• [Input material]:

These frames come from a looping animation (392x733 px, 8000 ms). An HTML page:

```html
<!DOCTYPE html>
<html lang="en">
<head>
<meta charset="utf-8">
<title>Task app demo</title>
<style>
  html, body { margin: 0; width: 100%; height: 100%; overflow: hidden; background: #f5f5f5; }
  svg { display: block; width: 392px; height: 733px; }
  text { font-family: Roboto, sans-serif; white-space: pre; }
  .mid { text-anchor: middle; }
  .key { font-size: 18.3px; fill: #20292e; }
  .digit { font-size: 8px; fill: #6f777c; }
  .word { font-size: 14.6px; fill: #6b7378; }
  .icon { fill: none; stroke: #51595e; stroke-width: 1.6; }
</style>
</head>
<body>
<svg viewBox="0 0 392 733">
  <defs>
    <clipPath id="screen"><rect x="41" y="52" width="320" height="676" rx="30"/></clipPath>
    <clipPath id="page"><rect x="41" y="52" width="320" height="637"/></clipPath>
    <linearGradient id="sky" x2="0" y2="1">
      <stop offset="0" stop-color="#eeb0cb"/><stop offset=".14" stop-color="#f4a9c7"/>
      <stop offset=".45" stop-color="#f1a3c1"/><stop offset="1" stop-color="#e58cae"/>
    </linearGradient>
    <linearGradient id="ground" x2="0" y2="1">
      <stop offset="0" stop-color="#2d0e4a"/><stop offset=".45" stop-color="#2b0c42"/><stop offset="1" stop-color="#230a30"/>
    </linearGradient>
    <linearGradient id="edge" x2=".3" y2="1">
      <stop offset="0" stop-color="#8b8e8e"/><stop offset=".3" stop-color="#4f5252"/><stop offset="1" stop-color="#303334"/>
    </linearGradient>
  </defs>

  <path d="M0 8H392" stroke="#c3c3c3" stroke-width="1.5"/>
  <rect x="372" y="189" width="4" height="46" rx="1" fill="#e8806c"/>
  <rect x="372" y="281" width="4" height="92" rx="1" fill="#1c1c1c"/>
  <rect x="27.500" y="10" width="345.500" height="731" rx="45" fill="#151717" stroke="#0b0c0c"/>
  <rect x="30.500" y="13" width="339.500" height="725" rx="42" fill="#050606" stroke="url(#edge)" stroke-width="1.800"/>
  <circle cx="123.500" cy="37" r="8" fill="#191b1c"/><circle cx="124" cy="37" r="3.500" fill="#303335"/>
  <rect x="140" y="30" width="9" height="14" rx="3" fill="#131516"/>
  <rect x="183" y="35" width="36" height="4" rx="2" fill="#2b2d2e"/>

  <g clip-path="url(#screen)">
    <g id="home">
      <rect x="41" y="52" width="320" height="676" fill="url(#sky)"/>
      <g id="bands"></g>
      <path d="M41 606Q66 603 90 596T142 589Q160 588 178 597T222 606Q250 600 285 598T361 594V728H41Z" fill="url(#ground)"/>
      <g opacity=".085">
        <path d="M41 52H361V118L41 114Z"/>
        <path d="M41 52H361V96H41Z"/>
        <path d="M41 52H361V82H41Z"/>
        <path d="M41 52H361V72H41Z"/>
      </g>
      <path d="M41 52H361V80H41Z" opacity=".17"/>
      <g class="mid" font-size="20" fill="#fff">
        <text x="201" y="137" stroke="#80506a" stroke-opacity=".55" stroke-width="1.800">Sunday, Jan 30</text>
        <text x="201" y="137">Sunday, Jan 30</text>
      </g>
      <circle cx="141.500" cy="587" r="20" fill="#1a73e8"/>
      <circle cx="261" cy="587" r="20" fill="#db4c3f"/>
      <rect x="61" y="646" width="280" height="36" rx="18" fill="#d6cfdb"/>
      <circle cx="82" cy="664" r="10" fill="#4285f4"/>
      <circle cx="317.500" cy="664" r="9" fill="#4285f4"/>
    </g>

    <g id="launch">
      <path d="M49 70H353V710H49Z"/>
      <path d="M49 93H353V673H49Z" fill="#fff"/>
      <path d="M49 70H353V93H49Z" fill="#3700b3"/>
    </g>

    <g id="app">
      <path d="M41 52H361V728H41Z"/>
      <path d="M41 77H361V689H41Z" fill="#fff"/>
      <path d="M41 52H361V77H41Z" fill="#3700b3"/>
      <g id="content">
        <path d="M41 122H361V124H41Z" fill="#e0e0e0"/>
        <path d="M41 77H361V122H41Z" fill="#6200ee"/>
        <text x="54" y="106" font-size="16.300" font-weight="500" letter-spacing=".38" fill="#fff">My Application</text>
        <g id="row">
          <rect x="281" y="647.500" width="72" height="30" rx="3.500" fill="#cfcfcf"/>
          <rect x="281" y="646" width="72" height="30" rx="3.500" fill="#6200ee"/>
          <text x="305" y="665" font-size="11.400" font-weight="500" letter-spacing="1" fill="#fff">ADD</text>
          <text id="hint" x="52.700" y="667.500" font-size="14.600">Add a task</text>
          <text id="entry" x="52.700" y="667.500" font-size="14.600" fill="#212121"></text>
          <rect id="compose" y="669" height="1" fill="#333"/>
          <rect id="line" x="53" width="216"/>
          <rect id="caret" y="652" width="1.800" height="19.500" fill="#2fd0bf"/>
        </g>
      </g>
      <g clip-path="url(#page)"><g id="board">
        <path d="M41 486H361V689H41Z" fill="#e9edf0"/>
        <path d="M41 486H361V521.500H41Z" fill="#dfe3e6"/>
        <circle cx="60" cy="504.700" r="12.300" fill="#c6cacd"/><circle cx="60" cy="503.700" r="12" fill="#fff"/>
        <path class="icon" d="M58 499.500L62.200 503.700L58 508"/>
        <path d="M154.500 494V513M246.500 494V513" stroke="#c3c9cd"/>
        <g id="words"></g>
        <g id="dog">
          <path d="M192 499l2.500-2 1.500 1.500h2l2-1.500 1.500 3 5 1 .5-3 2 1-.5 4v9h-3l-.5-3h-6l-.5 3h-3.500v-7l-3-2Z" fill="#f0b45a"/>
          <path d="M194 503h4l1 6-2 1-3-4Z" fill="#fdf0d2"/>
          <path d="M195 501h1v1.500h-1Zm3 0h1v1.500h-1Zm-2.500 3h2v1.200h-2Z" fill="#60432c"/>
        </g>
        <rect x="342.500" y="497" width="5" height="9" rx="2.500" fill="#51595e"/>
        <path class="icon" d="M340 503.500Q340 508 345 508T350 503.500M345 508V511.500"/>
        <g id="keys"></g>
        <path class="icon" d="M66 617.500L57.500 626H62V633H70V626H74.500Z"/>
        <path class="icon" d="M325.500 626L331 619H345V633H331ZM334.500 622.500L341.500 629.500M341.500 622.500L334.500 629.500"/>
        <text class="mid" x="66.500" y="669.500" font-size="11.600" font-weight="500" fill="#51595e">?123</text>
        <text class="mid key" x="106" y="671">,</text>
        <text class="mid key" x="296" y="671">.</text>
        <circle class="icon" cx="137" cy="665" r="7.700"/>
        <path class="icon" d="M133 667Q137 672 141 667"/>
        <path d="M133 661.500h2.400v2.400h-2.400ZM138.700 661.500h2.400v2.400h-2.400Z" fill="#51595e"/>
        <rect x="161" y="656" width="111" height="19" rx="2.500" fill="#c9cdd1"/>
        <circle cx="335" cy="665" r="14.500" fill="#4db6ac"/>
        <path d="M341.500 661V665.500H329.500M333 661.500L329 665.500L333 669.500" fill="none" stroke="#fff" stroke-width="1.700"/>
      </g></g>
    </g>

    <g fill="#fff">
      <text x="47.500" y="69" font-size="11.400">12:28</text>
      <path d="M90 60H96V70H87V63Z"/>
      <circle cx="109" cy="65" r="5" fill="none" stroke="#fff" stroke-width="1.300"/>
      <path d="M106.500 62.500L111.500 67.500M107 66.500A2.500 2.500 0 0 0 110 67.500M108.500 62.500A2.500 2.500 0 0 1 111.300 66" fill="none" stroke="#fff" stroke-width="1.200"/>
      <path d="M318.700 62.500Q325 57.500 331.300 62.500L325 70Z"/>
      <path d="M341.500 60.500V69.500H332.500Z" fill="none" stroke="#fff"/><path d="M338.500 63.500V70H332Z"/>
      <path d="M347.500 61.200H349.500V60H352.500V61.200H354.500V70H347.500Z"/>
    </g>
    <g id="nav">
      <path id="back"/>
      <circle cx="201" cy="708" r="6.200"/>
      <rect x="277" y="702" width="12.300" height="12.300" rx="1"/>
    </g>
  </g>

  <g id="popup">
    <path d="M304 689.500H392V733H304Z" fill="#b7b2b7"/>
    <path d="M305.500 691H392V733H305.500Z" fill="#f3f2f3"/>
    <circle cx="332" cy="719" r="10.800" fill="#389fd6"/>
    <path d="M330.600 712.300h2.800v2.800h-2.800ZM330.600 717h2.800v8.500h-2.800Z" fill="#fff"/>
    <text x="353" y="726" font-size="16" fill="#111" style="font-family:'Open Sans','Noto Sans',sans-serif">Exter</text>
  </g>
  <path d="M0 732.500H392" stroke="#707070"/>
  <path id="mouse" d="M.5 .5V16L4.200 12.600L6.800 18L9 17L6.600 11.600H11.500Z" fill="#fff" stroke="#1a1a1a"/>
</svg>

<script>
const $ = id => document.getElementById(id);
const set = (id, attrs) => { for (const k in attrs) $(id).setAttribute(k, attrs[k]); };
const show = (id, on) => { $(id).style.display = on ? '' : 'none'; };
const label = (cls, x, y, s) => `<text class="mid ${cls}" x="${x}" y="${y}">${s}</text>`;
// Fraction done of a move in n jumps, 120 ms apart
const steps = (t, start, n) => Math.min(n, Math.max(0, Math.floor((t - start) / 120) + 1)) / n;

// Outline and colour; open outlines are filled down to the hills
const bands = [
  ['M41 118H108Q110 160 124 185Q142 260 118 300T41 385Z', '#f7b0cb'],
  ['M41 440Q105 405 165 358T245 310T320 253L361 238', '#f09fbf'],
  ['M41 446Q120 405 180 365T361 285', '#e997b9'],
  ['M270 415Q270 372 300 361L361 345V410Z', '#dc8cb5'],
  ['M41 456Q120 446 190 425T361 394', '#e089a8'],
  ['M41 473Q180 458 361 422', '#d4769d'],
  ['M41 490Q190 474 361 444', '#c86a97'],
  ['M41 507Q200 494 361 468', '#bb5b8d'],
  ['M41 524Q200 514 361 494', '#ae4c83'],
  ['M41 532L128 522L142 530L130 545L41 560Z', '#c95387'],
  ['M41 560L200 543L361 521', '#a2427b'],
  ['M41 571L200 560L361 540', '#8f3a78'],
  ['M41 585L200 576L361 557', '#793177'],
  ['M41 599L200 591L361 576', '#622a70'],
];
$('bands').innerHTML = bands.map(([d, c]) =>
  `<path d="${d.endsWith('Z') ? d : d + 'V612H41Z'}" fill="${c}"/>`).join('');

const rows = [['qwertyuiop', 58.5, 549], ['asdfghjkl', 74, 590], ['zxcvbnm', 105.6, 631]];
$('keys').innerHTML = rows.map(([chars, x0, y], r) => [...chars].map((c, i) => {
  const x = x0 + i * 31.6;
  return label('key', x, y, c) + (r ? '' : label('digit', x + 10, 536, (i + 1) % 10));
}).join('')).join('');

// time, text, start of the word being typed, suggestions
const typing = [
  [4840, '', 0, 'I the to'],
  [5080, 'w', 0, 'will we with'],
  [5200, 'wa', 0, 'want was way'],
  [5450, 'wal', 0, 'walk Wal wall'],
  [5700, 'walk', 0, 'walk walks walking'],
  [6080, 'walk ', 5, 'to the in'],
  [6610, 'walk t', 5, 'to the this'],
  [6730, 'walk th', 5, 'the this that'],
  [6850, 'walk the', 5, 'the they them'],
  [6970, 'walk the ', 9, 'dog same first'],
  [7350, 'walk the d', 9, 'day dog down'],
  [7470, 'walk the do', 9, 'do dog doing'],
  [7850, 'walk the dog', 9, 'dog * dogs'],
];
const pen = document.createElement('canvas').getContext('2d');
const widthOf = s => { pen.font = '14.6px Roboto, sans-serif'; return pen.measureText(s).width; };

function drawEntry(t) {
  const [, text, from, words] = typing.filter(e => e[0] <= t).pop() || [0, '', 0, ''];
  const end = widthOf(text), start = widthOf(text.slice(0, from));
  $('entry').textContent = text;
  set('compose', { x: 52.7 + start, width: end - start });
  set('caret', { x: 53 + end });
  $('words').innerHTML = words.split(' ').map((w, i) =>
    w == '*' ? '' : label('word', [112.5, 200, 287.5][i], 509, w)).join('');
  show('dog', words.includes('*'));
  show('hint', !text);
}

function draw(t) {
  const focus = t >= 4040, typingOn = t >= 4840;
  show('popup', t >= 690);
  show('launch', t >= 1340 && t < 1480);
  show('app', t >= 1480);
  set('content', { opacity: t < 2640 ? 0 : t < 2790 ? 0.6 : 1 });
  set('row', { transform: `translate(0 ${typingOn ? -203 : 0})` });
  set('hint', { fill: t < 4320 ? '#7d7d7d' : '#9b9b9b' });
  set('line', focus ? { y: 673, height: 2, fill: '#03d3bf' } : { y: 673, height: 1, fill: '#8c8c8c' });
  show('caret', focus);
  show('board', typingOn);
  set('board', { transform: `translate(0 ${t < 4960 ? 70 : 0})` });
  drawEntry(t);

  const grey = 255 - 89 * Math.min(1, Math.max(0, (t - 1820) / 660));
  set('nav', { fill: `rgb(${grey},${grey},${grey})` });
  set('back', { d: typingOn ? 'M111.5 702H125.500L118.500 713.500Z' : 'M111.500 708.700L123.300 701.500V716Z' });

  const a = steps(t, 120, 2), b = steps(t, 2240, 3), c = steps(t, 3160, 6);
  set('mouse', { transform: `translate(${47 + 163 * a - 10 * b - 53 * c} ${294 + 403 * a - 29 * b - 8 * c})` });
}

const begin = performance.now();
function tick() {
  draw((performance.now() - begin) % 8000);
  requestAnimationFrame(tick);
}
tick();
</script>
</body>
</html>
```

• [What needs to be done]: Go through the entries above, and wherever a line holds the word "class", copy that line.

• [Answer for this exercise]:
      <g class="mid" font-size="20" fill="#fff">
        <path class="icon" d="M58 499.500L62.200 503.700L58 508"/>
        <path class="icon" d="M340 503.500Q340 508 345 508T350 503.500M345 508V511.500"/>
        <path class="icon" d="M66 617.500L57.500 626H62V633H70V626H74.500Z"/>
        <path class="icon" d="M325.500 626L331 619H345V633H331ZM334.500 622.500L341.500 629.500M341.500 622.500L334.500 629.500"/>
        <text class="mid" x="66.500" y="669.500" font-size="11.600" font-weight="500" fill="#51595e">?123</text>
        <text class="mid key" x="106" y="671">,</text>
        <text class="mid key" x="296" y="671">.</text>
        <circle class="icon" cx="137" cy="665" r="7.700"/>
        <path class="icon" d="M133 667Q137 672 141 667"/>
const label = (cls, x, y, s) => `<text class="mid ${cls}" x="${x}" y="${y}">${s}</text>`;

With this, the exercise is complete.